======== Dataset records ========

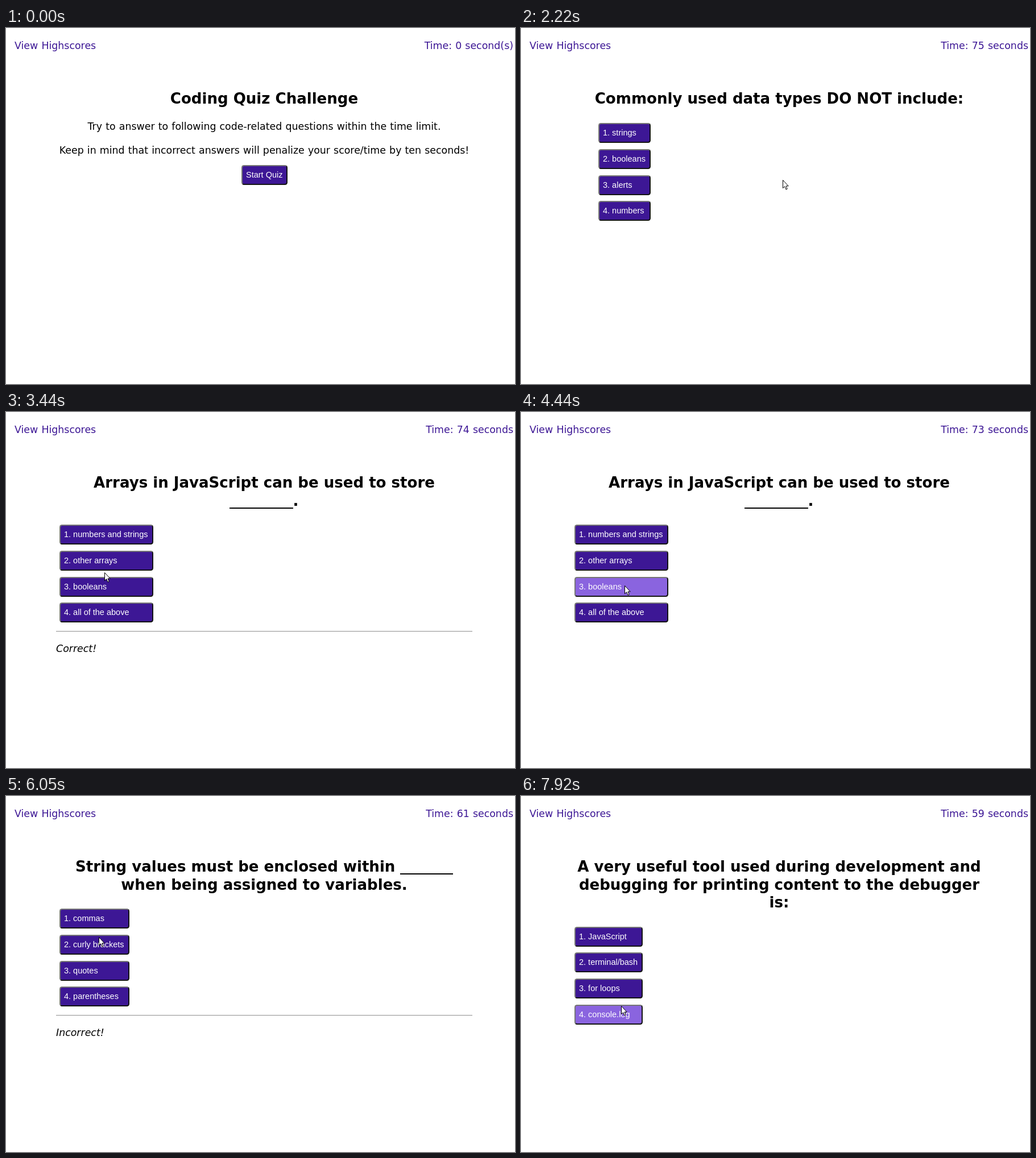
An HTML page that plays this animation: 895x626 px, repeating every 8000 ms.

```html
<!DOCTYPE html>
<html lang="en">
<head>
<meta charset="utf-8">
<title>Coding Quiz</title>
<style>
  html, body { margin: 0; width: 100%; height: 100%; overflow: hidden; background: #fff; }
  body {
    position: relative; color: #000; font-kerning: none;
    font: 17.4px/20px "DejaVu Sans", sans-serif; word-spacing: .034em;
  }
  body > *, #page > * { position: absolute; margin: 0; white-space: pre; }
  #scores, #time { top: 21px; color: #3d1795; }
  #scores { left: 15px; }
  #time { right: 3px; }
  h2, p { left: 0; width: 908px; text-align: center; }
  h2 { top: 109px; font: bold 26.05px/31.6px "DejaVu Sans", sans-serif; word-spacing: 0; }
  .blank { display: inline-block; height: 2px; background: #000; vertical-align: -.19em; }
  .choices { display: grid; gap: 10.7px; }
  button {
    box-sizing: border-box; height: 35px; margin: 0; padding: 0 7px 1px 6.5px;
    border: 2px solid; border-color: #767676 #151515 #151515 #767676; border-radius: 4.4px;
    background: #3d1795; color: #fff; text-align: left;
    font: 14.5px "Liberation Sans", Arial, sans-serif;
  }
  button.hover { background: #8a64df; }
  button.pressed { box-shadow: 0 0 14px rgba(0, 0, 0, .1), 0 -16px 14px rgba(0, 0, 0, .08); }
  hr { left: 88px; width: 732px; height: 1px; border: 0; border-top: 1px solid #9a9a9a; background: #eee; }
  em { left: 88px; }
  #cursor { left: 0; top: 0; overflow: visible; }
</style>
</head>
<body>
<div id="scores">View Highscores</div>
<div id="time"></div>
<div id="page"></div>
<svg id="cursor" width="12" height="19">
  <path d="M.5 .5V14.6L3.7 11.6 6 17 8.2 16 6 10.9H10.2Z" fill="#fff" stroke="#000"/>
</svg>
<script>
const LOOP = 8000, LINE = 31.2, HOVER_LAG = 40, PRESS = 160, FEEDBACK = 1000;
const $ = id => document.getElementById(id);
const blank = count => `<span class="blank" style="width:${count * .711}em"></span>`;

const questions = [
  { at: 1760, left: 135.5, title: ["Commonly used data types DO NOT include:"],
    choices: ["strings", "booleans", "alerts", "numbers"] },
  { at: 3440, title: ["Arrays in JavaScript can be used to store", blank(6) + "."],
    choices: ["numbers and strings", "other arrays", "booleans", "all of the above"], feedback: "Correct!" },
  { at: 5150, title: ["String values must be enclosed within " + blank(5), "when being assigned to variables."],
    choices: ["commas", "curly brackets", "quotes", "parentheses"], feedback: "Incorrect!" },
  { at: 6860,
    title: ["A very useful tool used during development and", "debugging for printing content to the debugger", "is:"],
    choices: ["JavaScript", "terminal/bash", "for loops", "console.log"], feedback: "Correct!" }
];

// Each stroke bends towards a control point and starts where the last one ended.
const strokes = [
  { from: 350, to: 1180, bend: [390, 400], end: [460, 267] },
  { from: 2220, to: 2950, bend: [330, 300], end: [173, 282] },
  { from: 4250, to: 4990, bend: [205, 370], end: [165, 228] },
  { from: 5790, to: 6420, bend: [160, 244], end: [166, 319] },
  { from: 7520, to: 7700, bend: [168, 350], end: [176, 369] }
];

function pointer(t) {
  let tip = [799, 640];
  for (const { from, to, bend, end } of strokes) {
    const u = Math.min(1, Math.max(0, (t - from) / (to - from)));
    const k = u * u * (3 - 2 * u);
    tip = tip.map((start, i) => (1 - k) ** 2 * start + 2 * k * (1 - k) * bend[i] + k * k * end[i]);
  }
  return tip;
}

function clock(t) {
  if (t < questions[0].at) return "0 second(s)";
  const ticks = Math.max(0, Math.floor((t - 1790) / 1021));
  const penalty = t >= questions[2].at ? 10 : 0;
  return `${75 - ticks - penalty} seconds`;
}

const intro = `<h2>Coding Quiz Challenge</h2>
<p style="top:163px">Try to answer to following code-related questions within the time limit.</p>
<p style="top:205px">Keep in mind that incorrect answers will penalize your score/time by ten seconds!</p>
<button style="left:413.5px;top:241px">Start Quiz</button>`;

function questionPage({ left = 93.5, title, choices, feedback }, showFeedback) {
  const shift = LINE * (title.length - 1);
  const buttons = choices.map((text, i) => `<button>${i + 1}. ${text}</button>`).join("");
  return `<h2>${title.join("<br>")}</h2>
    <div class="choices" style="left:${left}px;top:${167.2 + shift}px">${buttons}</div>` +
    (showFeedback ? `<hr style="top:${353.6 + shift}px"><em style="top:${375 + shift}px">${feedback}</em>` : "");
}

let shown = "";
function draw(now) {
  const t = now % LOOP;
  const question = questions.findLast(q => q.at <= t);
  const html = question ? questionPage(question, question.feedback && t < question.at + FEEDBACK) : intro;
  if (html !== shown) $("page").innerHTML = shown = html;
  $("time").textContent = "Time: " + clock(t);

  const [x, y] = pointer(t).map(Math.round);
  $("cursor").style.transform = `translate(${x}px, ${y}px)`;
  const [hx, hy] = pointer(t - HOVER_LAG);
  const down = questions.some(q => t >= q.at - PRESS && t < q.at);
  for (const button of document.querySelectorAll("button")) {
    const box = button.getBoundingClientRect();
    const over = hx >= box.left && hx < box.right && hy >= box.top && hy < box.bottom;
    button.className = over ? (down ? "hover pressed" : "hover") : "";
  }
  requestAnimationFrame(draw);
}
draw(0);
</script>
</body>
</html>
```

========

**Problem**
Except for the pictures, return every line of the material exactly.

**Solution for this exercise**
An HTML page that plays this animation: 895x626 px, repeating every 8000 ms.

```html
<!DOCTYPE html>
<html lang="en">
<head>
<meta charset="utf-8">
<title>Coding Quiz</title>
<style>
  html, body { margin: 0; width: 100%; height: 100%; overflow: hidden; background: #fff; }
  body {
    position: relative; color: #000; font-kerning: none;
    font: 17.4px/20px "DejaVu Sans", sans-serif; word-spacing: .034em;
  }
  body > *, #page > * { position: absolute; margin: 0; white-space: pre; }
  #scores, #time { top: 21px; color: #3d1795; }
  #scores { left: 15px; }
  #time { right: 3px; }
  h2, p { left: 0; width: 908px; text-align: center; }
  h2 { top: 109px; font: bold 26.05px/31.6px "DejaVu Sans", sans-serif; word-spacing: 0; }
  .blank { display: inline-block; height: 2px; background: #000; vertical-align: -.19em; }
  .choices { display: grid; gap: 10.7px; }
  button {
    box-sizing: border-box; height: 35px; margin: 0; padding: 0 7px 1px 6.5px;
    border: 2px solid; border-color: #767676 #151515 #151515 #767676; border-radius: 4.4px;
    background: #3d1795; color: #fff; text-align: left;
    font: 14.5px "Liberation Sans", Arial, sans-serif;
  }
  button.hover { background: #8a64df; }
  button.pressed { box-shadow: 0 0 14px rgba(0, 0, 0, .1), 0 -16px 14px rgba(0, 0, 0, .08); }
  hr { left: 88px; width: 732px; height: 1px; border: 0; border-top: 1px solid #9a9a9a; background: #eee; }
  em { left: 88px; }
  #cursor { left: 0; top: 0; overflow: visible; }
</style>
</head>
<body>
<div id="scores">View Highscores</div>
<div id="time"></div>
<div id="page"></div>
<svg id="cursor" width="12" height="19">
  <path d="M.5 .5V14.6L3.7 11.6 6 17 8.2 16 6 10.9H10.2Z" fill="#fff" stroke="#000"/>
</svg>
<script>
const LOOP = 8000, LINE = 31.2, HOVER_LAG = 40, PRESS = 160, FEEDBACK = 1000;
const $ = id => document.getElementById(id);
const blank = count => `<span class="blank" style="width:${count * .711}em"></span>`;

const questions = [
  { at: 1760, left: 135.5, title: ["Commonly used data types DO NOT include:"],
    choices: ["strings", "booleans", "alerts", "numbers"] },
  { at: 3440, title: ["Arrays in JavaScript can be used to store", blank(6) + "."],
    choices: ["numbers and strings", "other arrays", "booleans", "all of the above"], feedback: "Correct!" },
  { at: 5150, title: ["String values must be enclosed within " + blank(5), "when being assigned to variables."],
    choices: ["commas", "curly brackets", "quotes", "parentheses"], feedback: "Incorrect!" },
  { at: 6860,
    title: ["A very useful tool used during development and", "debugging for printing content to the debugger", "is:"],
    choices: ["JavaScript", "terminal/bash", "for loops", "console.log"], feedback: "Correct!" }
];

// Each stroke bends towards a control point and starts where the last one ended.
const strokes = [
  { from: 350, to: 1180, bend: [390, 400], end: [460, 267] },
  { from: 2220, to: 2950, bend: [330, 300], end: [173, 282] },
  { from: 4250, to: 4990, bend: [205, 370], end: [165, 228] },
  { from: 5790, to: 6420, bend: [160, 244], end: [166, 319] },
  { from: 7520, to: 7700, bend: [168, 350], end: [176, 369] }
];

function pointer(t) {
  let tip = [799, 640];
  for (const { from, to, bend, end } of strokes) {
    const u = Math.min(1, Math.max(0, (t - from) / (to - from)));
    const k = u * u * (3 - 2 * u);
    tip = tip.map((start, i) => (1 - k) ** 2 * start + 2 * k * (1 - k) * bend[i] + k * k * end[i]);
  }
  return tip;
}

function clock(t) {
  if (t < questions[0].at) return "0 second(s)";
  const ticks = Math.max(0, Math.floor((t - 1790) / 1021));
  const penalty = t >= questions[2].at ? 10 : 0;
  return `${75 - ticks - penalty} seconds`;
}

const intro = `<h2>Coding Quiz Challenge</h2>
<p style="top:163px">Try to answer to following code-related questions within the time limit.</p>
<p style="top:205px">Keep in mind that incorrect answers will penalize your score/time by ten seconds!</p>
<button style="left:413.5px;top:241px">Start Quiz</button>`;

function questionPage({ left = 93.5, title, choices, feedback }, showFeedback) {
  const shift = LINE * (title.length - 1);
  const buttons = choices.map((text, i) => `<button>${i + 1}. ${text}</button>`).join("");
  return `<h2>${title.join("<br>")}</h2>
    <div class="choices" style="left:${left}px;top:${167.2 + shift}px">${buttons}</div>` +
    (showFeedback ? `<hr style="top:${353.6 + shift}px"><em style="top:${375 + shift}px">${feedback}</em>` : "");
}

let shown = "";
function draw(now) {
  const t = now % LOOP;
  const question = questions.findLast(q => q.at <= t);
  const html = question ? questionPage(question, question.feedback && t < question.at + FEEDBACK) : intro;
  if (html !== shown) $("page").innerHTML = shown = html;
  $("time").textContent = "Time: " + clock(t);

  const [x, y] = pointer(t).map(Math.round);
  $("cursor").style.transform = `translate(${x}px, ${y}px)`;
  const [hx, hy] = pointer(t - HOVER_LAG);
  const down = questions.some(q => t >= q.at - PRESS && t < q.at);
  for (const button of document.querySelectorAll("button")) {
    const box = button.getBoundingClientRect();
    const over = hx >= box.left && hx < box.right && hy >= box.top && hy < box.bottom;
    button.className = over ? (down ? "hover pressed" : "hover") : "";
  }
  requestAnimationFrame(draw);
}
draw(0);
</script>
</body>
</html>
```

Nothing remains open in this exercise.